Plant Similarity Index: Finding similar plants with PCA

Would a rose by any other name smell as sweet? Statistically, the Pink Elf French Hydrangea might work. Meanwhile, the Blue Rose Echeveria is a desert succulent.

Our goal at Bloom is to help gardeners find the best plants for their yard. We offer suggestions about what plants will grow well together, but sometimes a plant is not available, or won’t work with the particular lighting or soil conditions. Or maybe the gardener just hates roses.

To help find similar plants, we created the Plant Similarity Index, a simple metric designed to helper gardeners find similar plants, and a good jumping off point for exploring the data.

You can see this in action with our Similar Plant Finder.

Criteria for Success

To be considered successful, we should be able to identify plants that would fit in the same place spatially- plant size plays a big role in our bed design algorithms. It should also share similar characteristics, like leaf type and colors. It should be presentable in a useful way, not overwhelming with choices, and generally ‘make sense’ when seen together.

Failed Attempt: K-Means

Our first attempt was with a few clustering algorithms. After some attempts at scaling the data to bring out appropriate features, the results weren’t satisfactory.

On the surface, it looks like it might be ok:

K-Means with 20 Clusters

But it turns out we have thousands of plants packed into just a few clusters:

K-Means, lot of uneven clusters

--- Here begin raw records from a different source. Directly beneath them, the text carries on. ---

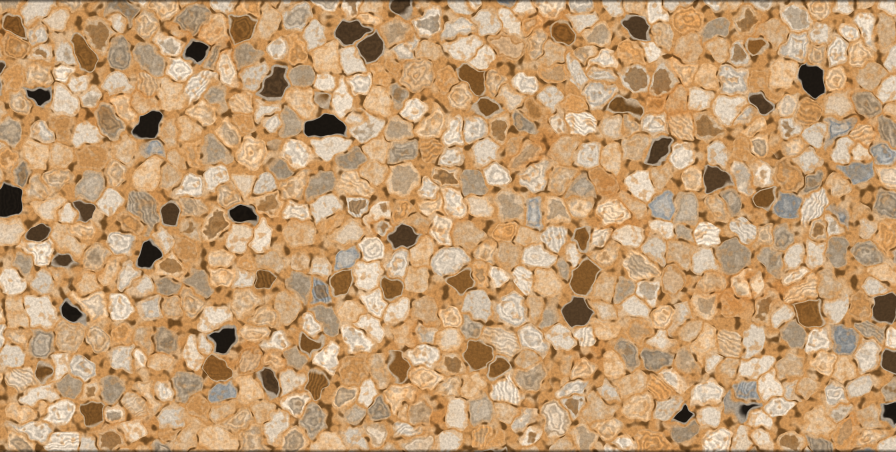
Give the GLSL for this texture, as a Shadertoy shader.

```glsl
const float STONES_PER_HEIGHT = 17.5;
const float JITTER = 0.85;
const float WARP = 0.2;          // raggedness of the outlines
const float MAX_STRETCH = 1.75;
const float JOINT = 0.035;       // half width of the mortar, in cells
const float STONE_REACH = 0.66;  // stones end here, leaving mortar pockets
const float RING_RATE = 32.0;
const float GRAIN = 0.13;
const float SLAB_EDGE = 0.004;
const int SAMPLES = 2;           // per axis

const vec3 TAN    = vec3(0.85, 0.70, 0.53);
const vec3 PALE   = vec3(0.88, 0.81, 0.72);
const vec3 AMBER  = vec3(0.79, 0.57, 0.34);
const vec3 TAUPE  = vec3(0.64, 0.56, 0.46);
const vec3 BROWN  = vec3(0.50, 0.34, 0.17);
const vec3 UMBER  = vec3(0.31, 0.23, 0.15);
const vec3 SLATE  = vec3(0.57, 0.57, 0.56);
const vec3 BLACK  = vec3(0.11, 0.09, 0.07);

vec3 hash3(vec2 p) {
    vec3 q = fract(p.xyx * vec3(0.1031, 0.1030, 0.0973));
    q += dot(q, q.yxz + 33.33);
    return fract((q.xxy + q.yzz) * q.zyx);
}

float slope(vec2 corner, vec2 offset) {
    float angle = 6.2832 * hash3(corner).x;
    return dot(vec2(cos(angle), sin(angle)), offset);
}

float gradientNoise(vec2 p) {
    vec2 i = floor(p), f = fract(p);
    vec2 u = f * f * f * (f * (f * 6.0 - 15.0) + 10.0);
    vec2 e = vec2(1.0, 0.0);
    return mix(mix(slope(i, f), slope(i + e, f - e), u.x),
               mix(slope(i + e.yx, f - e.yx), slope(i + 1.0, f - 1.0), u.x), u.y);
}

// Stretched Voronoi cells: returns the depth inside the nearest stone
float findStone(vec2 p, out vec2 id, out vec2 local) {
    vec2 base = floor(p);
    float nearest = 9.0, second = 9.0;
    for (int j = -2; j <= 2; j++)
    for (int i = -2; i <= 2; i++) {
        vec2 cell = base + vec2(i, j);
        vec3 shape = hash3(cell + 71.3);
        vec2 d = p - cell - 0.5 - JITTER * (hash3(cell).xy - 0.5);
        vec2 axis = vec2(cos(3.1416 * shape.x), sin(3.1416 * shape.x));
        float stretch = sqrt(mix(1.0, MAX_STRETCH, shape.y));
        vec2 q = vec2(dot(d, axis) / stretch, dot(d, vec2(-axis.y, axis.x)) * stretch);
        float dist = length(q) / mix(0.82, 1.22, shape.z);
        if (dist < nearest) {
            second = nearest;
            nearest = dist;
            id = cell;
            local = q;
        } else {
            second = min(second, dist);
        }
    }
    return min(0.5 * (second - nearest), STONE_REACH - nearest);
}

vec3 stoneBase(float pick) {
    if (pick < 0.37) return TAN;
    if (pick < 0.71) return PALE;
    if (pick < 0.78) return AMBER;
    if (pick < 0.88) return TAUPE;
    if (pick < 0.925) return BROWN;
    if (pick < 0.95) return SLATE;
    if (pick < 0.982) return UMBER;
    return BLACK;
}

vec3 agate(vec2 p) {
    vec2 id, local;
    vec2 wobble = vec2(gradientNoise(p * 2.3), gradientNoise(p * 2.3 + 40.7));
    float depth = findStone(p + WARP * wobble, id, local);
    vec3 look = hash3(id + 13.7), trait = hash3(id + 151.9);
    vec2 q = p + 23.0 * trait.xy;
    float mottle = gradientNoise(q * 2.6) + 0.6 * gradientNoise(q * 6.1);
    float grain = gradientNoise(p * 9.0) + 0.7 * gradientNoise(p * 17.0 + 5.3);

    // Body, mineral stains and a contrasting core
    vec3 color = stoneBase(look.x);
    float light = smoothstep(0.35, 0.7, color.g);
    color *= 1.0 + 0.16 * (look.y - 0.5);
    color = mix(color, AMBER, 0.6 * light * smoothstep(0.05, 0.5, mottle));
    color = mix(color, PALE, 0.45 * light * smoothstep(0.0, 0.5, -mottle));
    vec3 coreColor = trait.z < 0.45 ? PALE : trait.z < 0.8 ? TAUPE : BROWN;
    float core = smoothstep(0.14, 0.21, depth + 0.12 * mottle);
    color = mix(color, coreColor, 0.65 * core * light * step(0.68, look.z));

    // Concentric rings, or straight layers in a few stones
    float layer = trait.x < 0.15 ? local.y : depth;
    float rings = sin(layer * RING_RATE + 4.0 * mottle + 6.3 * look.y);
    color *= 1.0 + 0.11 * rings * smoothstep(0.3, 0.8, trait.y);

    // Weathered rind: warm on light stones, cream on dark ones
    vec3 rind = mix(PALE, AMBER * 1.06, light);
    float rindWidth = 0.075 + 0.05 * trait.x;
    float rindMask = 1.0 - smoothstep(rindWidth - 0.03, rindWidth + 0.02, depth);
    color = mix(color, rind, rindMask * mix(0.7, 0.45, light));

    // Mortar with dark pits
    vec3 mortar = mix(AMBER, TAN, smoothstep(0.0, 0.45, gradientNoise(p * 1.7)));
    mortar = mix(mortar, BROWN * 0.85, smoothstep(0.0, 0.4, gradientNoise(p * 3.1 + 9.0)));
    color = mix(mortar, color, smoothstep(JOINT - 0.025, JOINT + 0.025, depth));

    // Broad rusty drift and fine grain
    float drift = smoothstep(0.05, 0.6, gradientNoise(p * 0.4 + 3.0));
    color = mix(color, color * vec3(0.98, 0.87, 0.72), 0.6 * drift);
    return color * (1.0 + GRAIN * grain);
}

void mainImage(out vec4 fragColor, in vec2 fragCoord) {
    vec3 color = vec3(0.0);
    for (int j = 0; j < SAMPLES; j++)
    for (int i = 0; i < SAMPLES; i++) {
        vec2 shift = (vec2(i, j) + 0.5) / float(SAMPLES) - 0.5;
        vec2 p = (fragCoord + shift) / iResolution.y;
        color += agate(p * STONES_PER_HEIGHT + 50.0);
    }
    color /= float(SAMPLES * SAMPLES);
    float y = fragCoord.y / iResolution.y;
    color *= mix(0.5, 1.0, smoothstep(0.0, 2.0 * SLAB_EDGE, min(y, 1.0 - y)));
    fragColor = vec4(clamp(color, 0.0, 1.0), 1.0);
}
```
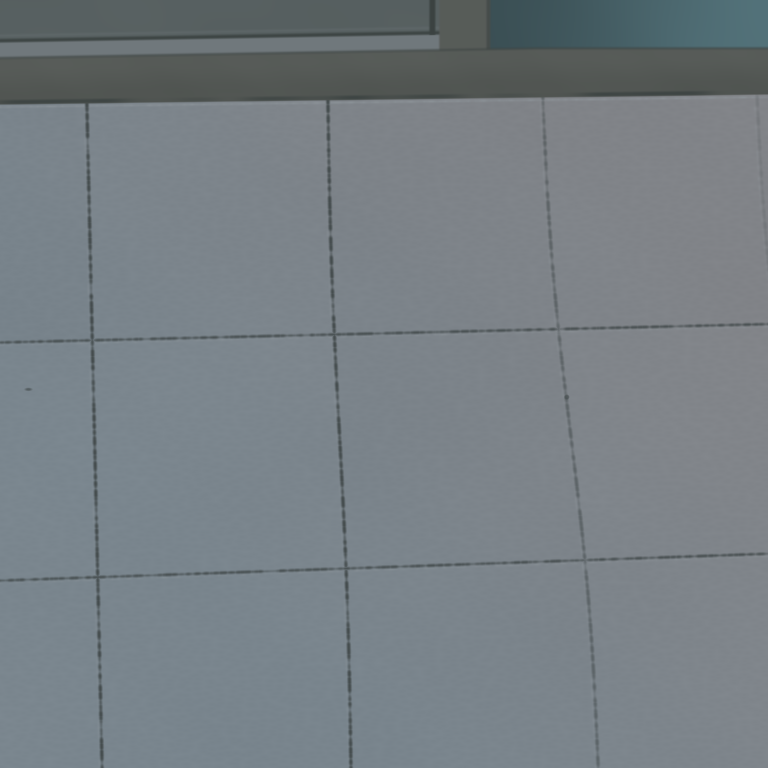
Reproduce this texture procedurally as a Shadertoy shader.

```glsl
// Pale square wall tiles with thin, broken grout joints below a window sill.
// Course and column lines lean slightly; cellular noise breaks up the grout,
// while layered sines and a per-tile hash tint the glaze.

const vec3 TILE_COOL = vec3(0.475, 0.522, 0.555);
const vec3 TILE_WARM = vec3(0.510, 0.518, 0.535);
const vec3 TILE_EDGE = vec3(0.56, 0.59, 0.61);
const vec3 GROUT = vec3(0.27, 0.30, 0.305);
const vec3 SILL = vec3(0.318, 0.335, 0.322);
const vec3 SHADOW = vec3(0.23, 0.26, 0.255);
const vec3 FRAME = vec3(0.44, 0.47, 0.485);
const vec3 PANE = vec3(0.34, 0.375, 0.378);
const vec3 TEAL_DARK = vec3(0.23, 0.31, 0.33);
const vec3 TEAL = vec3(0.32, 0.44, 0.47);

vec2 hash2(vec2 p) {
    vec3 q = fract(p.xyx * vec3(0.1031, 0.1030, 0.0973));
    q += dot(q, q.yzx + 33.33);
    return fract((q.xx + q.yz) * q.zy);
}

// Distance to the nearest scattered point
float cellular(vec2 p) {
    vec2 cell = floor(p);
    float nearest = 2.0;
    for (int y = -1; y <= 1; y++)
        for (int x = -1; x <= 1; x++) {
            vec2 c = cell + vec2(x, y);
            nearest = min(nearest, distance(p, c + hash2(c)));
        }
    return nearest;
}

// Soft drifting variation, about -1 to 1
float clouds(vec2 p) {
    return (sin(p.x * 7.0 + 2.0 * sin(p.y * 5.0)) + sin(p.y * 11.0 - p.x * 4.0)
          + 0.6 * sin(p.x * 19.0 + p.y * 23.0)) / 2.6;
}

// Irregular breaks along a joint: 1 where grout is dark, 0 where worn away
float dashes(float along, float id) {
    float fine = cellular(vec2(along * 115.0, id * 9.0 + 0.5));
    float coarse = cellular(vec2(along * 37.0, id * 13.0 + 4.5));
    return 1.0 - smoothstep(0.25, 0.8, 0.65 * fine + 0.4 * coarse);
}

float line(float d, float halfWidth, float aa) {
    return 1.0 - smoothstep(halfWidth - aa, halfWidth + aa, abs(d));
}

float above(float value, float edge, float aa) {
    return smoothstep(edge - aa, edge + aa, value);
}

// Column joint k: uneven spacing, spreading and bending towards the bottom
float columnX(int k, float y) {
    const vec4 topX = vec4(0.113, 0.427, 0.707, 0.986);
    const vec4 bottomX = vec4(0.133, 0.457, 0.779, 1.080);
    float t = (0.87 - y) / 0.87;
    return mix(topX[k], bottomX[k], t) - 0.0027 * float(k) * sin(6.2832 * t);
}

vec3 tiles(vec2 p, float aa) {
    // Course coordinate: whole numbers lie on the horizontal joints
    float pitch = mix(0.310, 0.299, p.x);
    float course = (mix(0.864, 0.877, p.x) - p.y) / pitch;
    float soft = aa + 0.0007;
    float column = 0.0;
    float joints = 0.0;
    float edges = 0.0;

    // Vertical joints: dashed, fainter to the right
    for (int k = 0; k < 4; k++) {
        float id = float(k);
        float d = p.x - columnX(k, p.y);
        column += step(0.0, d);
        float dash = dashes(p.y, id);
        float strength = mix(1.0, 0.2, smoothstep(0.9, 3.0, id));
        float width = mix(0.0012, 0.0022, dash);
        joints = max(joints, line(d, width, soft) * mix(0.36, 1.0, dash) * strength);
        edges = max(edges, line(d + 0.0037, 0.001, soft) * (1.0 - dash) * 0.35);
    }

    // Horizontal joints, each with a pale worn edge beneath
    float id = floor(course + 0.5);
    float offset = (course - id) * pitch;
    float dash = dashes(p.x, id + 6.0);
    float row = line(offset, mix(0.0011, 0.0018, dash), soft);
    joints = max(joints, row * step(0.5, course) * mix(0.45, 0.9, dash));
    float worn = mix(0.45, 0.1, dashes(p.x + 0.3, id + 11.0)) + 0.3 * step(course, 0.5);
    edges = max(edges, line(offset - 0.0034, 0.0012, soft) * worn);

    // Glaze: warm towards the upper right, with faint tile tints and grain
    float warmth = smoothstep(0.25, 1.5, 0.9 * p.x + 0.7 * p.y) + 0.05 * clouds(p);
    vec3 color = mix(TILE_COOL, TILE_WARM, clamp(warmth, 0.0, 1.0));
    color += 0.010 * (hash2(vec2(column, floor(course))).x - 0.5);
    color += 0.004 * clouds(p * 1.7) + 0.013 * (cellular(p * vec2(75.0, 170.0)) - 0.5);
    color = mix(color, TILE_EDGE, edges);
    color = mix(color, GROUT, joints);

    // Two small chips
    float scuff = line(length((p - vec2(0.037, 0.493)) * vec2(0.45, 1.0)), 0.0018, aa);
    float chip = line(length(p - vec2(0.738, 0.483)), 0.003, aa);
    return mix(color, GROUT, max(scuff * 0.7, chip * 0.7));
}

vec3 windowArea(vec2 p, float aa) {
    float lip = 0.9245 + 0.018 * min(p.x, 0.7);
    float h = p.y - lip;
    float soft = aa + 0.0008;

    // Left pane, bottom rail and side frame
    vec3 left = mix(FRAME, PANE + 0.005 * clouds(p * 2.0), above(h, 0.021, soft));
    left = mix(left, SHADOW, 0.9 * line(h - 0.0225, 0.0022, soft));
    left = mix(left, FRAME, 0.25 * line(h - 0.029, 0.0015, soft));
    left = mix(left, SHADOW, line(p.x - 0.563, 0.0038, soft) * above(h, 0.02, aa));

    // Post, then the teal pane
    float glow = smoothstep(0.62, 1.0, p.x) + 0.04 * clouds(p * 2.0);
    vec3 color = mix(left, SILL + 0.025, above(p.x, 0.572, soft));
    color = mix(color, mix(TEAL_DARK, TEAL, glow), above(p.x, 0.638, soft));
    color = mix(color, SHADOW, 0.6 * line(p.x - 0.636, 0.0025, soft));

    // Sill beneath the frame, lighter towards its upper lip
    vec3 sill = SILL + 0.022 * smoothstep(-0.05, -0.01, h) + 0.005 * clouds(p * 4.0);
    color = mix(sill, color, above(h, 0.0, soft));
    return mix(color, SHADOW, 0.5 * line(h, 0.0016, soft));
}

void mainImage(out vec4 fragColor, in vec2 fragCoord) {
    vec2 p = fragCoord / iResolution.xy;
    float aa = 1.0 / iResolution.y;
    float wallTop = mix(0.864, 0.877, p.x);
    vec3 color = mix(tiles(p, aa), windowArea(p, aa), above(p.y, wallTop, aa));
    // Patchy shadow where the sill meets the wall
    float patchy = 0.45 + 0.4 * sin(p.x * 17.0 + sin(p.x * 41.0));
    color = mix(color, SHADOW, patchy * line(p.y - wallTop - 0.003, 0.0025, aa + 0.0008));
    fragColor = vec4(color, 1.0);
}
```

Different algorithms and feature scaling produced similar results. Algorithms that determined their own cluster count often produced no more than 3 clusters, fitting thousands into each. Altogether, this would be a bad user experience.

Principle Component Analysis

We attempted to identify similarity with Principle Component Analysis (PCA), a process that identifies correlation in data and reduces the dimensionality. This is a common technique for image compression.

We used descriptive plant features- height, width, plant type, colors, etc- about 12 dimensions- and reduced them to one dimension. More priority was given to the size dimensions, which we consider important. We avoided common name- a rose is not a rose.

The results were satisfactory, and best of all it presents the data in a usable way with just one dimensions. This is a huge benefit for indexing, letting us quickly find similar plants in production.

Results

The index spreads a range from -85.62 (Golden Sunblaze Miniature Roseto) to 1356.59 (English Oak).

This short excerpt of the data shows PCA successfully identifying similar ‘Clematis’ vines. It also closely relates Silver Lace Vine and Willamette Raspberry, also vines.

Appropriate clustering of Clematis and a few

It’s important that the algorithm found similar plants based on something other than name. Finding other suitable vines in the example above is a huge show of confidence in this technique. This kind of classification would have taken days by hand.

It’s not perfect, though. We occasionally encounter results we don’t understand. In the example below, the Cloud Nine Tall Switch Grass was an odd result.

An ornamental grass is an odd choice here.

Conclusion

We’re ultimately satisfied with the results, enough to use it for recommendations. We’ll continue to iterate reduce the outliers that aren’t uncommon with machine learning.

You can explore this data in our Similar Plant Finder.

View the entire Similarity Index.

Learn more about the Bloom Landscape Assistant.